Locked down, and unable to escape the leaks, my thoughts turned inward. I crept into some of the darkest crevices of my mind, shocked at some of the old relics I had found in distant memories.
When I was a teenager, I had the opportunity to see Ben Howard live for the first time, I remember trying to convince a friend to come with me because “You aren’t going to remember the time you saved £25.00, you’re going to remember the time you were front row at a Ben Howard concert!”. Needless to say, we had a great time. It’s something I’ve always been mindful of. And now, after losing my mum, memories have never been so valuable to me.
Our story was a sad one, robbed of the greatest love we will ever know. It was a story of heartbreak and grief and that’s where I thought it ended.
I love exercising – running, walking, swimming, cycling. In July, my watch app (Garmin Connect) invited me to run 80km (50 miles) throughout the month of July,…… Read more “What I Learnt From Running 80km in a Month”
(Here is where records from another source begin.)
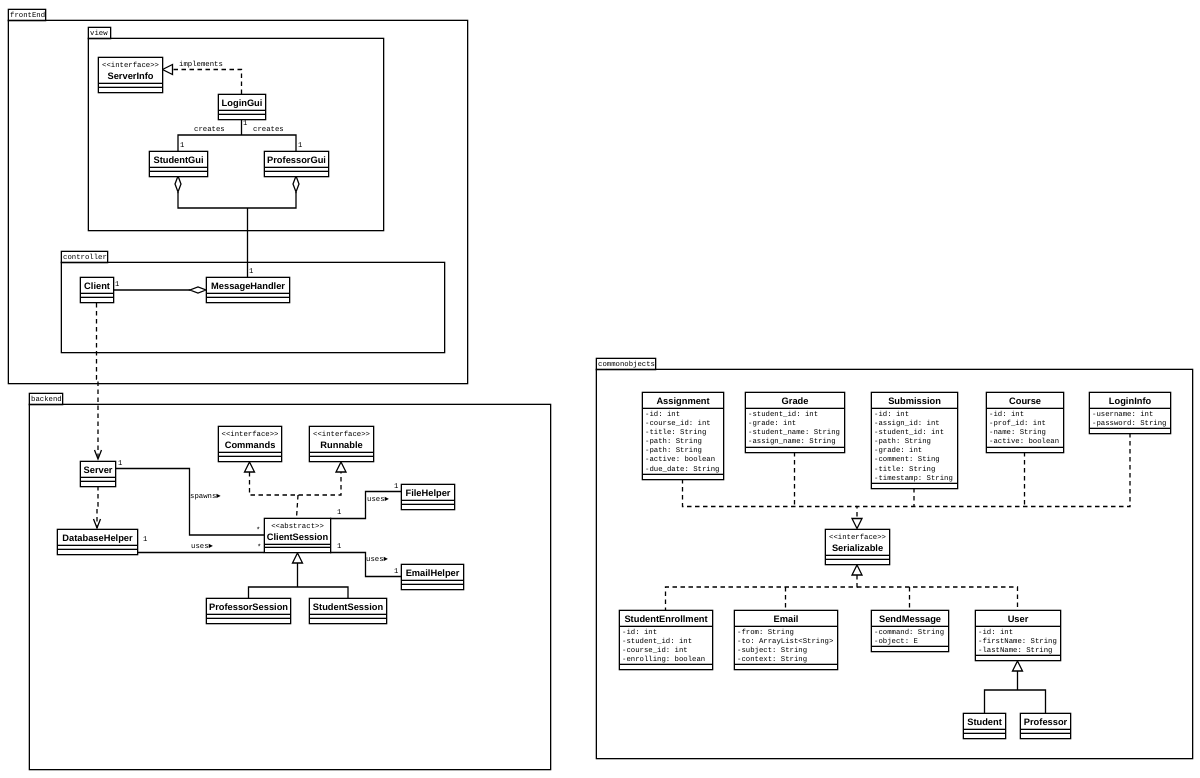
<!DOCTYPE html>
<html lang="en">
<head>
<meta charset="utf-8">
<title>Class diagram</title>
<style>
:root { --ink: #000; --paper: #fff; --sans: "Liberation Sans", Arial, sans-serif; --mono: "Liberation Mono", "Courier New", monospace; }
* { box-sizing: border-box; margin: 0; padding: 0; }
html, body { width: 1200px; height: 778px; overflow: hidden; background: var(--paper); }
.diagram { position: relative; width: 1200px; height: 778px; overflow: hidden; color: var(--ink); font: 7.3px/9.1px var(--mono); white-space: nowrap; text-rendering: geometricPrecision; }
.package, .class, .label, .connectors { position: absolute; }
.package, .tab, .class { border: 1px solid var(--ink); box-shadow: 0 0 0 .3px var(--ink); }
.tab { position: absolute; left: -1px; bottom: 100%; height: 12px; padding: 1px 0 0 1px; font-weight: 400; font-size: 7.3px; line-height: 10px; }
.connectors { left: 0; top: 0; fill: none; stroke: var(--ink); stroke-width: 1.3; }
.connectors .dashed { stroke-dasharray: 4.5 3.5; }
.connectors .head { fill: var(--paper); }
.class { display: flex; flex-direction: column; background: var(--paper); }
.class header { height: 15px; display: flex; flex-direction: column; align-items: center; justify-content: center; line-height: 10px; }
.class.typed header { height: 25px; }
.class h3 { font: bold 9.3px/10px var(--sans); }
.fields { flex: 1; min-height: 0; padding: 2px 0 0 2px; list-style: none; }
.fields:empty { padding: 0; }
.ops { height: 5px; }
.fields, .ops { border-top: 1px solid var(--ink); box-shadow: 0 -.3px 0 var(--ink); }
</style>
</head>
<body>
<main class="diagram">

<section class="package" style="left:8px;top:20px;width:460px;height:364px"><h2 class="tab" style="width:38px">frontEnd</h2></section>
<section class="package" style="left:88px;top:38px;width:296px;height:193px"><h2 class="tab" style="width:23px">view</h2></section>
<section class="package" style="left:61px;top:262px;width:384px;height:91px"><h2 class="tab" style="width:47px">controller</h2></section>
<section class="package" style="left:29px;top:404px;width:522px;height:366px"><h2 class="tab" style="width:34px">backend</h2></section>
<section class="package" style="left:596px;top:369px;width:597px;height:390px"><h2 class="tab" style="width:60px">commonobjects</h2></section>

<svg class="connectors" width="1200" height="778" viewBox="0 0 1200 778" aria-hidden="true">
<defs>
<path id="triangle" class="head" d="M0 0L5 10H-5Z"/>
<path id="diamond" class="head" d="M0 0L3 8L0 16L-3 8Z"/>
<path id="arrow" d="M-3.5 -9L0 0L3.5 -9"/>
</defs>
<g class="solid">
<path d="M241.5 119V135M178 151V135H296V151"/>
<path d="M178 192V208H296V192M247.5 208V277"/>
<path d="M113 290H190"/>
<path d="M115 468.5H189.5V535H264M137 552.5H264"/>
<path d="M330 518.5H365.5V491.5H401M330 552.5H365.5V576.5H401"/>
<path d="M297.5 563V587M248.5 598V587H348V598"/>
<path d="M1017.5 671V690M984.5 713V690H1045.5V713"/>
</g>
<g class="dashed">
<path d="M241.5 94V69.5H172"/>
<path d="M96.5 303V379H98V459"/>
<path d="M98 486V506H97V528"/>
<path d="M249.5 472V495H341V472M298 495L296.5 518"/>
<path d="M682.5 479V506.5H857"/>
<path d="M1130 433V506.5H857V519"/>
<path d="M794.5 452V506M914 488V506M1024.5 452V506"/>
<path d="M857 575V587H665.5V610"/>
<path d="M857 587H1017.5V610M785.5 587V610M909.5 587V610"/>
</g>
<g class="heads">
<use href="#triangle" transform="translate(162.5 69.5) rotate(-90)"/>
<use href="#triangle" x="249.5" y="462"/>
<use href="#triangle" x="341" y="462"/>
<use href="#triangle" x="297.5" y="553"/>
<use href="#triangle" x="857" y="565"/>
<use href="#triangle" x="1017.5" y="661"/>
<use href="#triangle" transform="translate(857 528.5) rotate(180)"/>
<use href="#diamond" x="178" y="176"/>
<use href="#diamond" x="296" y="176"/>
<use href="#diamond" transform="translate(206 290) rotate(90)"/>
<use href="#arrow" x="98" y="459"/>
<use href="#arrow" x="97" y="528"/>
</g>
</svg>

<!-- view -->
<article class="class typed" style="left:98px;top:57px;width:65px;height:36px"><header><span>&lt;&lt;interface&gt;&gt;</span><h3>ServerInfo</h3></header><ul class="fields"></ul><div class="ops"></div></article>
<article class="class" style="left:218px;top:94px;width:48px;height:26px"><header><h3>LoginGui</h3></header><ul class="fields"></ul><div class="ops"></div></article>
<article class="class" style="left:149px;top:151px;width:59px;height:26px"><header><h3>StudentGui</h3></header><ul class="fields"></ul><div class="ops"></div></article>
<article class="class" style="left:264px;top:151px;width:65px;height:26px"><header><h3>ProfessorGui</h3></header><ul class="fields"></ul><div class="ops"></div></article>

<!-- controller -->
<article class="class" style="left:80px;top:277px;width:34px;height:26px"><header><h3>Client</h3></header><ul class="fields"></ul><div class="ops"></div></article>
<article class="class" style="left:206px;top:277px;width:84px;height:26px"><header><h3>MessageHandler</h3></header><ul class="fields"></ul><div class="ops"></div></article>

<!-- backend -->
<article class="class" style="left:80px;top:461px;width:36px;height:26px"><header><h3>Server</h3></header><ul class="fields"></ul><div class="ops"></div></article>
<article class="class" style="left:57px;top:529px;width:81px;height:26px"><header><h3>DatabaseHelper</h3></header><ul class="fields"></ul><div class="ops"></div></article>
<article class="class typed" style="left:218px;top:426px;width:64px;height:36px"><header><span>&lt;&lt;interface&gt;&gt;</span><h3>Commands</h3></header><ul class="fields"></ul><div class="ops"></div></article>
<article class="class typed" style="left:309px;top:426px;width:65px;height:36px"><header><span>&lt;&lt;interface&gt;&gt;</span><h3>Runnable</h3></header><ul class="fields"></ul><div class="ops"></div></article>
<article class="class typed" style="left:264px;top:518px;width:67px;height:35px"><header><span>&lt;&lt;abstract&gt;&gt;</span><h3>ClientSession</h3></header><ul class="fields"></ul><div class="ops"></div></article>
<article class="class" style="left:401px;top:484px;width:54px;height:26px"><header><h3>FileHelper</h3></header><ul class="fields"></ul><div class="ops"></div></article>
<article class="class" style="left:401px;top:564px;width:63px;height:26px"><header><h3>EmailHelper</h3></header><ul class="fields"></ul><div class="ops"></div></article>
<article class="class" style="left:206px;top:598px;width:85px;height:26px"><header><h3>ProfessorSession</h3></header><ul class="fields"></ul><div class="ops"></div></article>
<article class="class" style="left:309px;top:598px;width:78px;height:26px"><header><h3>StudentSession</h3></header><ul class="fields"></ul><div class="ops"></div></article>

<!-- commonobjects -->
<article class="class" style="left:642px;top:392px;width:82px;height:88px"><header><h3>Assignment</h3></header><ul class="fields"><li>-id: int</li><li>-course_id: int</li><li>-title: String</li><li>-path: String</li><li>-path: String</li><li>-active: boolean</li><li>-due_date: String</li></ul><div class="ops"></div></article>
<article class="class" style="left:745px;top:392px;width:100px;height:61px"><header><h3>Grade</h3></header><ul class="fields"><li>-student_id: int</li><li>-grade: int</li><li>-student_name: String</li><li>-assign_name: String</li></ul><div class="ops"></div></article>
<article class="class" style="left:871px;top:392px;width:87px;height:97px"><header><h3>Submission</h3></header><ul class="fields"><li>-id: int</li><li>-assign_id: int</li><li>-student_id: int</li><li>-path: String</li><li>-grade: int</li><li>-comment: Sting</li><li>-title: String</li><li>-timestamp: String</li></ul><div class="ops"></div></article>
<article class="class" style="left:986px;top:392px;width:78px;height:61px"><header><h3>Course</h3></header><ul class="fields"><li>-id: int</li><li>-prof_id: int</li><li>-name: String</li><li>-active: boolean</li></ul><div class="ops"></div></article>
<article class="class" style="left:1089px;top:392px;width:82px;height:42px"><header><h3>LoginInfo</h3></header><ul class="fields"><li>-username: int</li><li>-password: String</li></ul><div class="ops"></div></article>
<article class="class typed" style="left:825px;top:529px;width:65px;height:36px"><header><span>&lt;&lt;interface&gt;&gt;</span><h3>Serializable</h3></header><ul class="fields"></ul><div class="ops"></div></article>
<article class="class" style="left:619px;top:610px;width:94px;height:60px"><header><h3>StudentEnrollment</h3></header><ul class="fields"><li>-id: int</li><li>-student_id: int</li><li>-course_id: int</li><li>-enrolling: boolean</li></ul><div class="ops"></div></article>
<article class="class" style="left:734px;top:610px;width:104px;height:60px"><header><h3>Email</h3></header><ul class="fields"><li>-from: String</li><li>-to: ArrayList&lt;String&gt;</li><li>-subject: String</li><li>-context: String</li></ul><div class="ops"></div></article>
<article class="class" style="left:871px;top:610px;width:78px;height:42px"><header><h3>SendMessage</h3></header><ul class="fields"><li>-command: String</li><li>-object: E</li></ul><div class="ops"></div></article>
<article class="class" style="left:975px;top:610px;width:86px;height:51px"><header><h3>User</h3></header><ul class="fields"><li>-id: int</li><li>-firstName: String</li><li>-lastName: String</li></ul><div class="ops"></div></article>
<article class="class" style="left:963px;top:713px;width:43px;height:26px"><header><h3>Student</h3></header><ul class="fields"></ul><div class="ops"></div></article>
<article class="class" style="left:1020px;top:713px;width:51px;height:26px"><header><h3>Professor</h3></header><ul class="fields"></ul><div class="ops"></div></article>

<!-- relation labels -->
<span class="label" style="left:179px;top:61px">implements</span>
<span class="label" style="left:243px;top:120px">1</span>
<span class="label" style="left:194px;top:126px">creates</span>
<span class="label" style="left:253px;top:126px">creates</span>
<span class="label" style="left:180px;top:142px">1</span>
<span class="label" style="left:298px;top:142px">1</span>
<span class="label" style="left:249px;top:268px">1</span>
<span class="label" style="left:115px;top:281px">1</span>
<span class="label" style="left:118px;top:460px">1</span>
<span class="label" style="left:190px;top:493px">spawns►</span>
<span class="label" style="left:256px;top:527px">*</span>
<span class="label" style="left:257px;top:544px">*</span>
<span class="label" style="left:143px;top:536px">1</span>
<span class="label" style="left:191px;top:543px">uses►</span>
<span class="label" style="left:337px;top:509px">1</span>
<span class="label" style="left:337px;top:543px">1</span>
<span class="label" style="left:367px;top:496px">uses►</span>
<span class="label" style="left:366px;top:556px">uses►</span>
<span class="label" style="left:394px;top:483px">1</span>
<span class="label" style="left:394px;top:568px">1</span>

</main>
</body>
</html>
It blows my mind to think that I will be 27 this December when it can sometimes feel just 5 minutes ago that my mum passed away. A lot has happened over the last 3 years. Sometimes the speed in which time slips by can make me feel like a passive passenger.
When you hold your thumb, try and think of a safe and calming space. This could be a place that you imagine, like a beach with the sound of the waves, or it could be a memory where you remember feel particularly calm. For me it is lying back on the trampoline, feeling warm by the evening sun, at about 12 years old.
For the first 3 months following my mums passing, I was frantic and desperate for memories. We had already lost her, I was terrified that I’d now forget her too. I wanted to hold on to our memories so tightly as if they were helium balloons. Like a child at the fayre, I daren’t loosen my grip in fear that they’d float away and be forgotten forever.
I’ve been really emotional leading up to this Mother’s Day. I miss her more with every passing day. Her absence at home is deafening. I spend a lot of my weekends visiting her. It’s a beautifully serene place and I feel very comfortable there. Sometimes my younger sister and I take a picnic blanket, we lay down and have a good cry!
I feel as though I am slowly sinking into thick black tar. My clothes feel like lead, pulling me under even more, weighing heavy against my lungs making it difficult to breathe. I don’t have the strength to put out my arm and reach for help. I feel completely overcome with grief for my mum. I feel debilitated.
Sometimes, making plans for the following week seems like a great idea – and sometimes it is – but other times, you just have to cancel because all you need to do is gather your strength at home.